Most saws made have common markings such as the maker’s stamp or etch, a model number and the tooth pitch. While these are generally all you need to identify a saw, there is another set of obscure marks hiding just out of the way, under the handle (or tote in some parlance). Another identifier under the handle is the shape of the heel.
This is a study of these marks and forms. At the moment this study is beginning and doesn’t have many (actually, any) conclusions.
Please, if you have the handle off of a saw take a picture of the heel and send it in to me. It’s preferable to use grid-paper or a rule to give some scale–but not necessary. Even if there are no obvious stamps, the arrangement of holes and shape of the cut-out could yield interesting information about that saw. Include, if known: maker & brand, model, size(ppi/tpi and length) era etc. If you can, please also send a shot of the whole saw and medallion. Don’t worry about filling all the criteria; send what you have, it’s always helpful.
The goal is to learn what many of these marks mean. This can be applied in dating or just identifying a saw, when there is no other way to do so. It should also shed light on who really made a saw, as there were many brands and buyouts that confuse the matter, but matching marks should clarify.
Marks from a 1897-1918 No. 12
It’s my understanding that all saws with “Extra”/”London Spring” have an ‘X’ stamped on the handle.
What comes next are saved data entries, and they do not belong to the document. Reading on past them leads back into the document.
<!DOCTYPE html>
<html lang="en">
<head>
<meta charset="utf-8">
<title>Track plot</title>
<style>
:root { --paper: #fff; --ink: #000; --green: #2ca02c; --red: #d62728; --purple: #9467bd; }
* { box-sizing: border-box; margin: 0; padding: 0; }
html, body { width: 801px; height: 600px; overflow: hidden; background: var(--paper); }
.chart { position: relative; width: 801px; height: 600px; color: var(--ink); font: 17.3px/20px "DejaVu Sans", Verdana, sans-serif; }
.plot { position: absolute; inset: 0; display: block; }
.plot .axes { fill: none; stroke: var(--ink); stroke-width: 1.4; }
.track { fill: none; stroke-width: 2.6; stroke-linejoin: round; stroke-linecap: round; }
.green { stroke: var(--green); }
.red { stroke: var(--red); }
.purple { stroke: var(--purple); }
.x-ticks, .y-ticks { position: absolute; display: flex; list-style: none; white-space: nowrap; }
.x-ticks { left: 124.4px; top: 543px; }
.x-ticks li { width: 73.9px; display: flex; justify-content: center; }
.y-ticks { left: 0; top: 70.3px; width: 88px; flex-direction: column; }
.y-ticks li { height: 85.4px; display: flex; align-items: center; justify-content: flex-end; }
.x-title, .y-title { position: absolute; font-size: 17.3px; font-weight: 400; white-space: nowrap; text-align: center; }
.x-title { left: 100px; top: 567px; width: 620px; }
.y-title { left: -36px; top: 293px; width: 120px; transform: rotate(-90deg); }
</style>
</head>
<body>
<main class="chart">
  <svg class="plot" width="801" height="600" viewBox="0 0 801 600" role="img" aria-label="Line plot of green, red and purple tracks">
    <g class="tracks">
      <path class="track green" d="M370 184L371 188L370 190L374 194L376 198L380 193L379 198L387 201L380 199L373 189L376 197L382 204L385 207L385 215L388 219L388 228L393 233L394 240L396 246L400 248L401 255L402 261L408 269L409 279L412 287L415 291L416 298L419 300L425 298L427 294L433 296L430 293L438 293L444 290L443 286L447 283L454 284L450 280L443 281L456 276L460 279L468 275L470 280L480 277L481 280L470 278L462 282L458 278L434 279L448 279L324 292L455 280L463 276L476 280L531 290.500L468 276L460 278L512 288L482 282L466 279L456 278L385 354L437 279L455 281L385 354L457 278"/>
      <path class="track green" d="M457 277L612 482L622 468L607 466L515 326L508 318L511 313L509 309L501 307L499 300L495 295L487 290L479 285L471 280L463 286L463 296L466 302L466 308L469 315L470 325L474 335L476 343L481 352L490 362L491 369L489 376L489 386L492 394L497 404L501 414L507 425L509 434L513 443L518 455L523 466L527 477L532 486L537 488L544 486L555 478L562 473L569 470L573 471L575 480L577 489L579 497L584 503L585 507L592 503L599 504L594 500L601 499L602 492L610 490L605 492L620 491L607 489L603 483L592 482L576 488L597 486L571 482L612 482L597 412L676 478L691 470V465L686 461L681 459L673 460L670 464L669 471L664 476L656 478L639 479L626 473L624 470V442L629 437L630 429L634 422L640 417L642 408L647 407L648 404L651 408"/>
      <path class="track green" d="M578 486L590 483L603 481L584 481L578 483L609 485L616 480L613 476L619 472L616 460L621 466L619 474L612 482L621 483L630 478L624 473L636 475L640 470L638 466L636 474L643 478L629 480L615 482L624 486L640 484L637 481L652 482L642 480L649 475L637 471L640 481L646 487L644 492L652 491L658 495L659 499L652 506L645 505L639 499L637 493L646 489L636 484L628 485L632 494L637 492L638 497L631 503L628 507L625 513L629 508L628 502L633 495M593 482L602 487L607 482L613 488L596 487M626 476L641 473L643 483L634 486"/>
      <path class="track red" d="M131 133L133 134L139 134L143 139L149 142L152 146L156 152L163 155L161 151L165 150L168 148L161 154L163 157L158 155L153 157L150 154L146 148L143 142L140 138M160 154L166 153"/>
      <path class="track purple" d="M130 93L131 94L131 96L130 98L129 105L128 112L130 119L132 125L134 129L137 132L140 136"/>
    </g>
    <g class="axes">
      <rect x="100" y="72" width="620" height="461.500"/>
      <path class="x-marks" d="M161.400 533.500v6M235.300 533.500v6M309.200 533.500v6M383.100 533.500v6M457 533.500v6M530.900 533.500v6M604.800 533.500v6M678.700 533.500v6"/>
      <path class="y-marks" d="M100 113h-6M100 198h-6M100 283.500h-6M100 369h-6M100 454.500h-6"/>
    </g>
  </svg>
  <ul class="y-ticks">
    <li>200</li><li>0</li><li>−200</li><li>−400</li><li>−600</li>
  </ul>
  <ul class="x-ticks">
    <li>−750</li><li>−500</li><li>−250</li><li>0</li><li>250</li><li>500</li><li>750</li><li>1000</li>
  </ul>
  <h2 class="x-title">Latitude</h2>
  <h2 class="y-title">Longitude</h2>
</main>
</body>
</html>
Here is the under-handle section of a Winchester, with what appears to be a “7″ mark. The mark is faint, so I’m not positive about that. Also, note the form of the heel on this plate. I’ve been trying to figure out what manufacturer made saws for Winchester and this is a clue, I just don’t have anything to match it up with.